Saturday, 5 December 2009

The Ofsted Early Years and Childcare SEF - it's amazing what you can get on Ebay...

If the time ever comes to look back with amusement at the current, crazy times in early years education, then the appearance on Ebay of Ofsted-friendly smoke alarm logbooks, policies and even Self Evaluation Forms (SEFs) ) is one of the moments I will recall. As I'm writing in December 2009, you can find some examples here and here - or search in Ebay for Ofsted or SEF.

In the old days of the
Early Excellence Programme, before there was Sure Start, Children’s Centres or the EYFS, I remember one of the select band of Early Excellence Centres being inspected by Ofsted for its early education, and by the local social services department for its childcare. The distinguished lead inspector from Ofsted commented that the social services team were nothing more than an irritant, tagging along behind Ofsted riffling through folders and paperwork, counting toilets, peering at soap dispensers and toilet roll holders, and checking out rooms with tape measures.


The distinguished lead inspector from Ofsted commented that the social services team were nothing more than an irritant, riffling through folders and paperwork, counting toilets, peering at soap dispensers, and checking out rooms with tape measures.

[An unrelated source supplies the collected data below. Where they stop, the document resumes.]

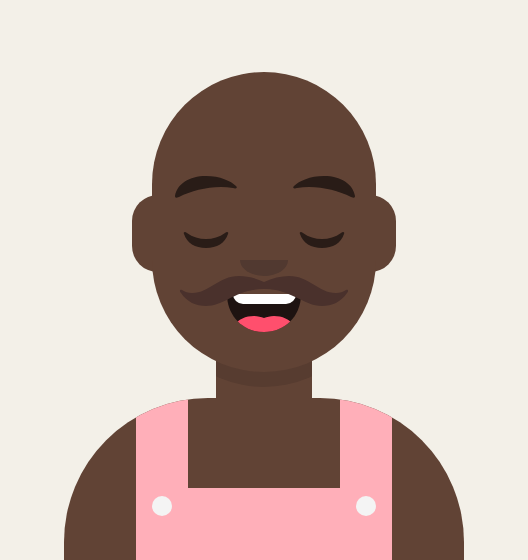
<!DOCTYPE html>
<html lang="en">
<head>
<meta charset="utf-8">
<title>Avatar</title>
<style>
:root {
  --background: #f3f0e8;
  --skin: #614335;
  --shadow: #573c30;
  --nose: #513930;
  --hair: #291c17;
  --moustache: #4a312c;
  --mouth: #1e1311;
  --tongue: #ff4f6d;
  --teeth: #fff;
  --overalls: #ffafb9;
  --button: #f4f4f4;
}
html, body { margin: 0; overflow: hidden; background: var(--background); }
.avatar { display: block; width: 528px; height: 560px; }
.background { fill: var(--background); }
.skin { fill: var(--skin); }
.shadow { fill: var(--shadow); }
.nose { fill: var(--nose); }
.hair { fill: var(--hair); }
.moustache { fill: var(--moustache); }
.mouth { fill: var(--mouth); }
.tongue { fill: var(--tongue); }
.teeth { fill: var(--teeth); }
.overalls { fill: var(--overalls); }
.button { fill: var(--button); }
</style>
</head>
<body>
<svg class="avatar" viewBox="0 0 528 560" role="img" aria-label="Smiling bald man with a moustache and pink overalls">
  <defs>
    <path id="torso" d="M64 560V542A144 144 0 0 1 208 398H320A144 144 0 0 1 464 542V560Z"/>
    <path id="head" d="M152 184A112 112 0 0 1 376 184V260A112 112 0 0 1 152 260Z"/>
    <path id="mouth" d="M227 294H301C301 317 284 332 264 332S227 317 227 294Z"/>
    <path id="brow" d="M175 196C177 184 189 176 206 176C220 176 231 181 236 186C238 188 236 189 233 188C213 185 194 190 179 197C176 198 175 198 175 196Z"/>
    <path id="eye" d="M184 234C183 232 185 231 187 233C198 241 214 241 225 233C227 231 229 232 228 234C225 243 217 248 206 248S187 243 184 234Z"/>
    <clipPath id="torso-clip"><use href="#torso"/></clipPath>
    <clipPath id="neck-clip"><rect x="216" y="340" width="96" height="60"/></clipPath>
    <clipPath id="mouth-clip"><use href="#mouth"/></clipPath>
  </defs>

  <rect class="background" width="528" height="560"/>

  <g id="body">
    <use class="skin" href="#torso"/>
    <rect class="skin" x="216" y="340" width="96" height="70"/>
    <g clip-path="url(#neck-clip)">
      <use class="shadow" href="#head" y="15"/>
    </g>
  </g>

  <g id="clothing" clip-path="url(#torso-clip)">
    <path class="overalls" d="M136 390H188V488H340V390H392V560H136Z"/>
    <circle class="button" cx="162" cy="506" r="10"/>
    <circle class="button" cx="366" cy="506" r="10"/>
  </g>

  <g id="face">
    <rect class="skin" x="132" y="195" width="56" height="77" rx="26"/>
    <rect class="skin" x="340" y="195" width="56" height="77" rx="26"/>
    <use class="skin" href="#head"/>
    <use class="hair" href="#brow"/>
    <use class="hair" href="#brow" transform="matrix(-1 0 0 1 530 0)"/>
    <use class="hair" href="#eye"/>
    <use class="hair" href="#eye" x="116"/>
    <path class="nose" d="M240 260H288C288 269 277 276 264 276S240 269 240 260Z"/>
    <use class="mouth" href="#mouth"/>
    <g clip-path="url(#mouth-clip)">
      <path class="tongue" d="M234 326C238 319 246 316 254 316C258 316 261 317 264 318C267 317 270 316 274 316C282 316 290 319 294 326V336H234Z"/>
      <rect class="teeth" x="233" y="280" width="63" height="24" rx="10"/>
    </g>
    <path class="moustache" d="M264 282C256 278 247 276 239 276C218 276 210 293 192 293C188 293 185 292 182 290C180 289 179 291 181 293C187 302 196 306 206 306C225 306 236 289 264 289S303 306 322 306C332 306 341 302 347 293C349 291 348 289 346 290C343 292 340 293 336 293C318 293 310 276 289 276C281 276 272 278 264 282Z"/>
    <path class="skin" d="M241 294C255 288 273 288 287 294Z"/>
  </g>
</svg>
</body>
</html>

Nowadays, I think I would be pretty pleased to see those old social services daycare officers, who took a kindly interest in the children’s welfare when they were not burrowing through their files. When completing a SEF, it can feel like Ofsted is less concerned with the reality of daily life for the children than it is with measuring and accounting for everything. Schools are even asked to account for how they ensure that three and four year olds get the skills they will need in the workplace, a question that apparently led one primary school to cite role play in the nursery around vets and hairdressers as a way of preparing children for their future employment.
However wonderful your work with children, you would be advised to prepare for trouble if there are any flaws in your filing or recording of information. I will not speculate on whether a nursery with wonderful paperwork but dubious practice could come out well in its inspection. Let’s hope not.
So it is hardly a great surprise that Ebay is full of SEFs, policies, posters and logbooks to help people cope with the current inspection regime. I applaud the ingenuity of all those resourceful chimdinders and nursery managers who are making a little bit on the side for what would otherwise be hundreds of hours of unpaid overtime, hunched over paperwork and laptops at home in the middle of the night. But if the buying and selling of this stuff on Ebay doesn’t make us wonder whether something is wrong with the state of early years education and care in England – what will?
This article was first published in Nursery World.